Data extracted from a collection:
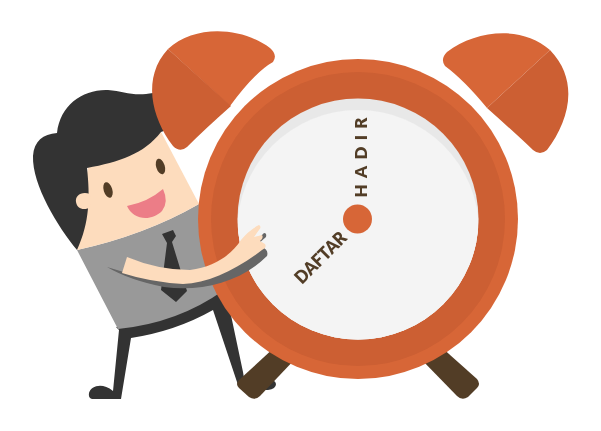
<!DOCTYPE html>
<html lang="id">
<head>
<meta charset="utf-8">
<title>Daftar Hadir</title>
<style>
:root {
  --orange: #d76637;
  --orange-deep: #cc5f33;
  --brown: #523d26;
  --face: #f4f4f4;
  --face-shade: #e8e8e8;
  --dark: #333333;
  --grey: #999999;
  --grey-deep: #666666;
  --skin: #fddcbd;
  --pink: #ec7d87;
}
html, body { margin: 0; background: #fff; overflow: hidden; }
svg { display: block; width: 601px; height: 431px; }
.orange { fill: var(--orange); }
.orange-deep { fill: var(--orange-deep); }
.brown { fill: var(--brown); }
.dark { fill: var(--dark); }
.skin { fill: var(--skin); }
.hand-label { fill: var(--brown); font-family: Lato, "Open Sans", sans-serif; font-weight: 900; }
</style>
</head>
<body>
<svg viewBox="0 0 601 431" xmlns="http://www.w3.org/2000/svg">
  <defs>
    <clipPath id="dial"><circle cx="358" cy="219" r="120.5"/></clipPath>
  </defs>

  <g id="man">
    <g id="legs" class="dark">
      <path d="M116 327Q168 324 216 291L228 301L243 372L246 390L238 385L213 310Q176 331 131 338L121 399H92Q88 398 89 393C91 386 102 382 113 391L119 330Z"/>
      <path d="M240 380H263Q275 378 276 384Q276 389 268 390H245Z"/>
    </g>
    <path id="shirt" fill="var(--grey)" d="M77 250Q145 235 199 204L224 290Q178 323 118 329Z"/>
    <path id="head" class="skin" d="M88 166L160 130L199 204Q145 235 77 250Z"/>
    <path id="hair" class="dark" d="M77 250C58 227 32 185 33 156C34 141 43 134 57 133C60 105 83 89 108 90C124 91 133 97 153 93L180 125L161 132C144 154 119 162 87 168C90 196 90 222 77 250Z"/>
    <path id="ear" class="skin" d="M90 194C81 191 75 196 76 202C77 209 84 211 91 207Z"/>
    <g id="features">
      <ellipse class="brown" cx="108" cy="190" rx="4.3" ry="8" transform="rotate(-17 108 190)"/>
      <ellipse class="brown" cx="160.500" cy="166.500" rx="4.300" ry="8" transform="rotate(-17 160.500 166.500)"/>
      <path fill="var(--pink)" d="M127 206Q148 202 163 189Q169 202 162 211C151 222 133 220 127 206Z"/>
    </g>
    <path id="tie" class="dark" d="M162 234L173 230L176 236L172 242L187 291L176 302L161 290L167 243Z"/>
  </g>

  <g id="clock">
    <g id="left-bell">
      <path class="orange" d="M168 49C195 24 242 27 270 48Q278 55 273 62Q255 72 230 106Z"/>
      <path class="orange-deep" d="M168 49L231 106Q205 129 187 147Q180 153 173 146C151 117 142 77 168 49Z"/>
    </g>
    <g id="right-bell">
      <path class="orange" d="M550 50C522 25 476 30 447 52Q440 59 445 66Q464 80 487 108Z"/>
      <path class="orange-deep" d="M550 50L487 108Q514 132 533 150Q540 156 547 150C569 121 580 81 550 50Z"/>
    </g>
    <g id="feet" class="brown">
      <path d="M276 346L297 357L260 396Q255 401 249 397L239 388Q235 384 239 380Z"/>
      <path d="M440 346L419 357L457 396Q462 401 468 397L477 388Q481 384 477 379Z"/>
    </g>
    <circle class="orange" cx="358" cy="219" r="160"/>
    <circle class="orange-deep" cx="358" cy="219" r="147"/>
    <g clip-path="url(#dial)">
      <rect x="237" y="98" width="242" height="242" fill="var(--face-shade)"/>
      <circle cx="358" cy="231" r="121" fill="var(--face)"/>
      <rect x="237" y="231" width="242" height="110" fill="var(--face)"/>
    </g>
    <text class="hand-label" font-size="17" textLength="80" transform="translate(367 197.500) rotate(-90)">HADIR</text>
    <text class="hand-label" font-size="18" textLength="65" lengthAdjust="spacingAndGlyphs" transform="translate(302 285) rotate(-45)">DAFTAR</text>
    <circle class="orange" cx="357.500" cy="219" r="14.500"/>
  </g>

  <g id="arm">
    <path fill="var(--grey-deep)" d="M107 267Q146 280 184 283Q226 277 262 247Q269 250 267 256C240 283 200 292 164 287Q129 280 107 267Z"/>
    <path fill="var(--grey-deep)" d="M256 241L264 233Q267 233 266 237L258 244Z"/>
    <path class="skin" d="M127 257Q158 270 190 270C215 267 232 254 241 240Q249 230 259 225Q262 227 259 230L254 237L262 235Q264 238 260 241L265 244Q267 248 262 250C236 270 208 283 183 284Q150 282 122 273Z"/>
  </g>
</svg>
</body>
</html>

_WHAT YOU HAVE TO DO:_
Look for the word "orange". Copy out every line of the data that has it.

_SOLUTION FOR THIS EXERCISE:_
  --orange: #d76637;
  --orange-deep: #cc5f33;
.orange { fill: var(--orange); }
.orange-deep { fill: var(--orange-deep); }
      <path class="orange" d="M168 49C195 24 242 27 270 48Q278 55 273 62Q255 72 230 106Z"/>
      <path class="orange-deep" d="M168 49L231 106Q205 129 187 147Q180 153 173 146C151 117 142 77 168 49Z"/>
      <path class="orange" d="M550 50C522 25 476 30 447 52Q440 59 445 66Q464 80 487 108Z"/>
      <path class="orange-deep" d="M550 50L487 108Q514 132 533 150Q540 156 547 150C569 121 580 81 550 50Z"/>
    <circle class="orange" cx="358" cy="219" r="160"/>
    <circle class="orange-deep" cx="358" cy="219" r="147"/>
    <circle class="orange" cx="357.500" cy="219" r="14.500"/>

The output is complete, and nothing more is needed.